Please copy out every line in the entries that includes the word "whole".

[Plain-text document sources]

****************

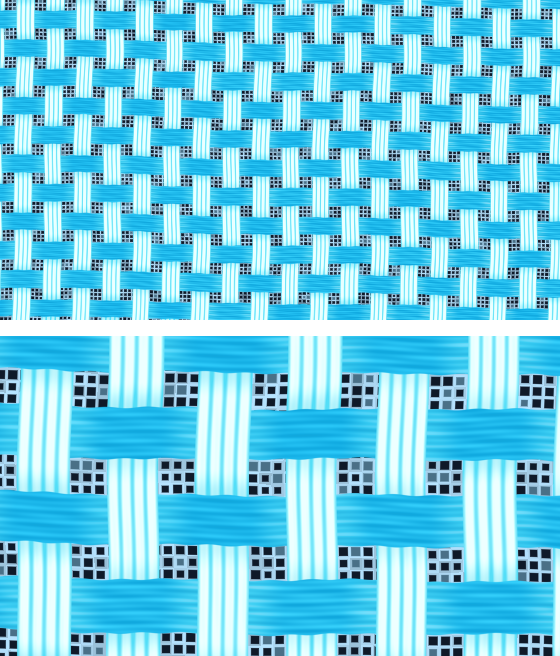
Top: the whole. Bottom: its middle third, enlarged.
A WebGL 2 fragment shader for this texture:

```glsl
#version 300 es
precision highp float;
// Plain basket weave: white ribbed warp strips over blue streaked weft bands, dark mesh in the gaps.

uniform vec2 u_resolution;
out vec4 fragColor;

// Layout, in canvas widths
const vec2 REPEATS = vec2(18.82, 19.4);     // strips and bands per canvas width
const vec2 ANCHOR = vec2(0.4668, 0.2721);   // one crossing with the weft on top
const vec2 SKEW = vec2(-0.013, 0.017);      // slight slant of the cloth
// Yarn, in cells
const vec2 HALF_WIDTH = vec2(0.295, 0.300); // warp strip, weft band
const float FLOAT_REACH = 0.70;             // half length of a visible float
const float RIBS = 4.0;                     // threads per warp strip
const float MESH_PITCH = 0.138;
const float MESH_HOLE = 0.33;               // half size of a hole, in mesh cells
// Colours
const vec3 WHITE = vec3(0.88, 0.99, 0.99);
const vec3 CYAN = vec3(0.33, 0.87, 0.97);
const vec3 BLUE = vec3(0.07, 0.69, 0.91);
const vec3 PALE = vec3(0.64, 0.80, 0.90);
const vec3 SLATE = vec3(0.29, 0.44, 0.53);
const vec3 DARK = vec3(0.06, 0.10, 0.16);

float hash(vec2 p) {
    vec3 q = fract(vec3(p.xyx) * 0.1031);
    q += dot(q, q.yzx + 33.33);
    return fract((q.x + q.y) * q.z);
}

// Fine filaments running along a yarn, about -1 to 1
float filaments(float along, float across, float seed) {
    float drift = 0.8 * sin(along * 3.0 + seed * 19.0);
    float coarse = sin(across * 41.0 + seed * 40.0 + drift);
    float fine = sin(across * 83.0 + seed * 71.0 - 1.5 * drift);
    float patches = sin(along * 7.0 + across * 23.0 + seed * 55.0);
    return 0.4 * coarse + 0.4 * fine + 0.2 * patches;
}

// Coverage of a band with softened edges
float band(float across, float halfWidth, float soft) {
    return 1.0 - smoothstep(-soft, soft, abs(across) - halfWidth);
}

vec3 warpColor(float along, float across, float halfWidth, float seed) {
    float rib = fract((across / halfWidth * 0.5 + 0.5) * RIBS);
    float ridge = smoothstep(0.02, 0.30, 0.5 - abs(rib - 0.5));
    float end = smoothstep(0.55, 1.0, abs(along) / FLOAT_REACH);
    float sheen = 0.08 * filaments(along, across, seed);
    float light = mix(0.22, 1.0, ridge) - 0.38 * end * (0.4 + 0.6 * seed);
    return mix(CYAN, WHITE, clamp(light + sheen, 0.0, 1.0)) + 0.05 * ridge * (1.0 - end);
}

vec3 weftColor(float along, float across, float seed, float wear) {
    float streak = filaments(along, across, seed);
    float end = smoothstep(0.40, 1.0, abs(along) / FLOAT_REACH);
    float lift = 0.10 + 0.16 * seed + (0.16 + 0.22 * wear) * streak + 0.42 * end;
    vec3 color = mix(BLUE, CYAN, clamp(lift, 0.0, 1.0));
    color = mix(color, PALE, 0.65 * wear * end * smoothstep(0.0, 0.7, streak));
    return color * (1.0 + 0.05 * streak);
}

// Small open net seen between the yarns
vec3 meshColor(vec2 p, vec2 id, float soft) {
    float seed = hash(id + 7.0);
    vec2 m = p / MESH_PITCH + 0.5 + 0.35 * (vec2(seed, hash(id + 31.0)) - 0.5);
    vec2 knot = floor(m);
    vec2 d = abs(fract(m) - 0.5);
    float size = MESH_HOLE + 0.12 * (hash(knot + id * 5.0) - 0.5);
    float hole = 1.0 - smoothstep(-soft, soft, max(d.x, d.y) - size);
    vec3 thread = PALE * (0.92 + 0.20 * hash(knot * 3.0 + id));
    vec3 depth = mix(DARK, SLATE, step(0.85, hash(knot + id * 11.0)));
    return mix(thread, depth, hole);
}

void main() {
    vec2 p = gl_FragCoord.xy / u_resolution.x;
    vec2 soft = REPEATS / u_resolution.x * 0.8;

    // Cells centred on the crossings, gently uneven
    vec2 g = (p - ANCHOR + SKEW * (p.yx - ANCHOR.yx)) * REPEATS;
    g += 0.025 * sin(g.yx * vec2(0.9, 0.7) + vec2(1.0, 2.3))
       + 0.010 * sin(g.yx * vec2(2.9, 3.3));
    vec2 id = floor(g + 0.5);
    vec2 f = g - id;
    bool weftOnTop = mod(id.x + id.y, 2.0) < 0.5;

    // Nearest float of each yarn: its centre, seed and the position along it
    float warpRow = weftOnTop ? id.y + (f.y < 0.0 ? -1.0 : 1.0) : id.y;
    float weftCol = weftOnTop ? id.x : id.x + (f.x < 0.0 ? -1.0 : 1.0);
    float warpSeed = hash(vec2(id.x, warpRow) + 50.0);
    float weftSeed = hash(vec2(weftCol, id.y) + 90.0);
    float warpAlong = g.y - warpRow;
    float weftAlong = g.x - weftCol;
    float warpHalf = HALF_WIDTH.x + 0.03 * (warpSeed - 0.5);
    float weftHalf = HALF_WIDTH.y + 0.04 * (weftSeed - 0.5)
                   + 0.008 * sin(weftAlong * 14.0 + weftSeed * 30.0);

    // Layers
    float wear = clamp(0.15 + 0.6 * p.x + 0.4 * (weftSeed - 0.5), 0.0, 1.0);
    vec3 warp = warpColor(warpAlong, f.x, warpHalf, warpSeed);
    vec3 weft = weftColor(weftAlong, f.y, weftSeed, wear);
    float warpMask = band(f.x, warpHalf, soft.x);
    float weftMask = band(f.y, weftHalf, soft.y);
    vec2 gap = floor(g);
    vec3 color = meshColor(g - gap - 0.5, gap, soft.x / MESH_PITCH);
    if (weftOnTop) {
        color = mix(mix(color, warp, warpMask), weft, weftMask);
    } else {
        color = mix(mix(color, weft, weftMask), warp, warpMask);
    }
    fragColor = vec4(clamp(color, 0.0, 1.0), 1.0);
}
```
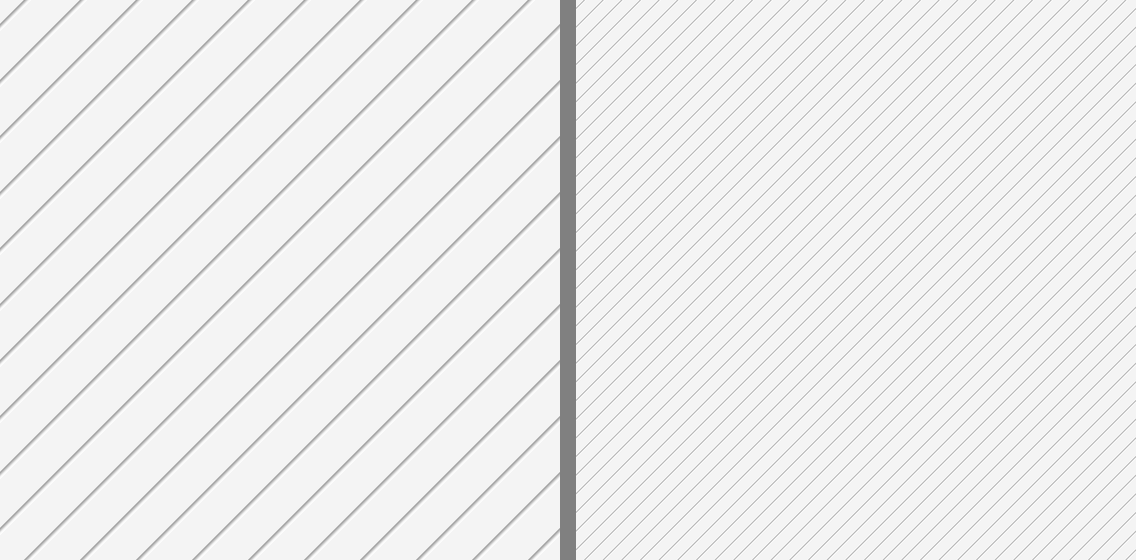
Left, the tile; right, the same tile 3 across and 3 down.
Give the GLSL for this pattern, as a WebGL 2 fragment shader.

```glsl
#version 300 es
precision highp float;
// Pale boards split by ten diagonal grooves: each groove has a crisp dark lip,
// a shadow fading to the lower right and a thin white highlight beyond it.
// One wrapped diagonal coordinate drives the whole profile, so it tiles.

#define REPEATS 10.0
#define GROOVE_PHASE 0.428
#define SHADOW_WIDTH 0.088
#define HIGHLIGHT_POS 0.118
#define HIGHLIGHT_WIDTH 0.026
#define BOARD_COLOR vec3(0.957)
#define SHADOW_COLOR vec3(0.56)
#define HIGHLIGHT_COLOR vec3(1.0)

uniform vec2 u_resolution;
out vec4 fragColor;

// Antialiased step: coverage of a pixel lying at signed distance d from an edge.
float edge(float d, float pixel) {
    return clamp(d / pixel + 0.5, 0.0, 1.0);
}

// Antialiased band of a given width centred on zero.
float band(float d, float width, float pixel) {
    return edge(d + 0.5 * width, pixel) - edge(d - 0.5 * width, pixel);
}

void main() {
    vec2 uv = gl_FragCoord.xy / u_resolution;

    // Signed offset from the nearest groove lip, in periods.
    float across = fract(REPEATS * (uv.x - uv.y) - GROOVE_PHASE + 0.5) - 0.5;
    float pixel = REPEATS * length(1.0 / u_resolution);

    // Shadow: hard at the lip, fading away from it.
    float fade = 1.0 - clamp(across / SHADOW_WIDTH, 0.0, 1.0);
    float shadow = edge(across, pixel) * fade;

    // Highlight along the far side of the groove.
    float highlight = band(across - HIGHLIGHT_POS, HIGHLIGHT_WIDTH, pixel);

    vec3 color = mix(BOARD_COLOR, SHADOW_COLOR, shadow);
    color = mix(color, HIGHLIGHT_COLOR, highlight);
    fragColor = vec4(color, 1.0);
}
```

****************

SOLUTION BELOW:
Top: the whole. Bottom: its middle third, enlarged.
// One wrapped diagonal coordinate drives the whole profile, so it tiles.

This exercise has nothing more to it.